We study the computational power of randomized computations on infinite objects, such as real numbers. In particular, we introduce the concept of a Las Vegas computable multi-valued function, which is a function that can be computed on a probabilistic Turing machine that receives a random binary sequence as auxiliary input. The machine can take advantage of this random sequence, but it always has to produce a correct result or to stop the computation after finite time if the random advice is not successful. With positive probability the random advice has to be successful. We characterize the class of Las Vegas computable functions in the Weihrauch lattice with the help of probabilistic choice principles and Weak Weak König’s Lemma. Among other things we prove an Independent Choice Theorem that implies that Las Vegas computable functions are closed under composition. In a case study we show that Nash equilibria are Las Vegas computable, while zeros of continuous functions with sign changes cannot be computed on Las Vegas machines. However, we show that the latter problem admits randomized algorithms with weaker failure recognition mechanisms. The last mentioned results can be interpreted such that the Intermediated Value Theorem is reducible to the jump of Weak Weak König’s Lemma, but not to Weak Weak König’s Lemma itself. These examples also demonstrate that Las Vegas computable functions form a proper superclass of the class of computable functions and a proper subclass of the class of non-deterministically computable functions. We also study the impact of specific lower bounds on the success probabilities, which leads to a strict hierarchy of classes.

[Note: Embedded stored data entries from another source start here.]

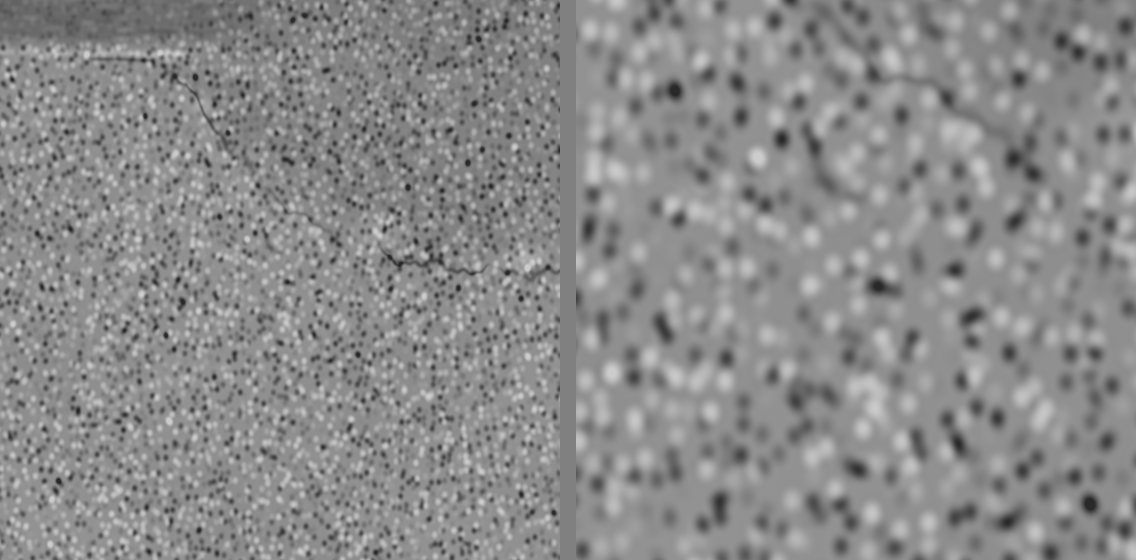
Left: the whole. Right: its middle third, enlarged.
Give the GLSL for this texture, as a Shadertoy shader.

```glsl
#define GRAIN_SCALE vec2(86.0, 72.0)
#define STREAK_SCALE vec2(22.0, 80.0)
#define GRAIN_CONTRAST 0.27
#define LOWER_GREY 0.555
#define UPPER_GREY 0.505
#define CRACK_DEPTH 0.24
#define CRACK_WIDTH 0.0052
#define LEDGE_HEIGHT 0.907
#define LEDGE_SHADE 0.12

vec3 hash3(vec2 p) {
    vec3 q = fract(p.xyx * vec3(0.1031, 0.1030, 0.0973));
    q += dot(q, q.yxz + 33.33);
    return fract((q.xxy + q.yzz) * q.zyx);
}

// Cellular grain: signed soft spots around jittered cell points
float grain(vec2 p) {
    vec2 cell = floor(p);
    float sum = 0.0;
    for (int j = -1; j <= 1; j++)
    for (int i = -1; i <= 1; i++) {
        vec2 id = cell + vec2(i, j);
        vec3 rnd = hash3(id + 57.0);
        vec2 toSpot = p - id - rnd.xy;
        float d2 = min(dot(toSpot, toSpot), 1.0);
        float falloff = 1.0 - d2;
        sum += (2.0 * rnd.z - 1.0) * falloff * falloff * falloff * (1.0 - 2.0 * d2);
    }
    return sum;
}

float band(float low, float high, float soft, float x) {
    return smoothstep(low - soft, low + soft, x) * (1.0 - smoothstep(high - soft, high + soft, x));
}

float blob(vec2 p, vec2 center, vec2 radius) {
    vec2 d = (p - center) / radius;
    return exp(-dot(d, d));
}

// Slope that falls steeply on the left and levels out on the right
float slopeHeight(float x) {
    float run = max(x - 0.3, 0.0) / 0.2;
    return 0.509 + 0.365 * exp(-pow(run, 1.3));
}

float crackHeight(float x) {
    float jag = 0.007 * sin(x * 58.0 + 0.6) + 0.004 * sin(x * 131.0) + 0.002 * sin(x * 290.0);
    return slopeHeight(x) + jag;
}

float crackMask(vec2 uv) {
    float h = crackHeight(uv.x);
    float slope = (crackHeight(uv.x + 0.002) - h) / 0.002;
    float dist = abs(uv.y - h) / sqrt(1.0 + slope * slope);
    float strength = band(0.305, 0.45, 0.012, uv.x)
        + 0.4 * band(0.46, 0.6, 0.015, uv.x)
        + 0.95 * band(0.68, 0.87, 0.012, uv.x)
        + 0.8 * band(0.895, 1.1, 0.012, uv.x);
    float width = CRACK_WIDTH * (0.8 + 0.25 * sin(uv.x * 37.0 + 4.0)
        + 0.6 * blob(uv, vec2(0.42, h), vec2(0.03, 1.0)));
    return strength * exp(-dist * dist / (width * width));
}

void mainImage(out vec4 fragColor, in vec2 fragCoord) {
    vec2 uv = fragCoord / iResolution.xy;

    // Broad shading, darker above the slope and towards the top
    float above = smoothstep(-0.03, 0.09, uv.y - slopeHeight(uv.x)) * smoothstep(0.25, 0.4, uv.x);
    float grey = mix(LOWER_GREY, UPPER_GREY, above);
    grey -= 0.025 * smoothstep(0.88, 1.0, uv.y);
    grey += 0.012 * sin(uv.x * 9.0 + 2.0 * sin(uv.y * 7.0)) * sin(uv.y * 11.0 + 1.0);

    // Smooth shadowed strip over the ledge
    float strip = smoothstep(LEDGE_HEIGHT, LEDGE_HEIGHT + 0.035, uv.y)
        * (1.0 - smoothstep(0.22, 0.58, uv.x));
    grey -= LEDGE_SHADE * strip;

    // Grain, flattened into streaks inside the strip
    float spots = grain(uv * GRAIN_SCALE);
    spots -= 0.22 * (spots * spots - 0.09);
    float streaks = grain(uv * STREAK_SCALE + 200.0);
    grey += GRAIN_CONTRAST * mix(spots, 0.25 * spots + 0.3 * streaks, strip);

    // Ledge: pale edge with a short dark line below
    float ledgeY = LEDGE_HEIGHT - 0.012 * uv.x + 0.001 * sin(uv.x * 40.0);
    float edge = exp(-pow((uv.y - ledgeY) / 0.006, 2.0)) * (1.0 - smoothstep(0.32, 0.36, uv.x));
    float under = exp(-pow((uv.y - ledgeY + 0.011) / 0.004, 2.0)) * band(0.16, 0.27, 0.02, uv.x);
    grey += 0.09 * edge - 0.17 * under;

    // Pale chips beside the crack
    grey += 0.10 * blob(uv, vec2(0.31, 0.902), vec2(0.04, 0.01));
    grey += 0.13 * blob(uv, vec2(0.36, 0.812), vec2(0.018, 0.015));
    grey += 0.12 * blob(uv, vec2(0.43, 0.716), vec2(0.025, 0.012));
    grey += 0.09 * blob(uv, vec2(0.68, 0.59), vec2(0.05, 0.03));
    grey += 0.12 * blob(uv, vec2(0.94, 0.54), vec2(0.035, 0.02));

    grey -= CRACK_DEPTH * crackMask(uv);
    fragColor = vec4(vec3(clamp(grey, 0.16, 0.8)), 1.0);
}
```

In particular, the classical technique of probability amplification fails for computations on infinite objects. We also investigate the dependency on the underlying probability space.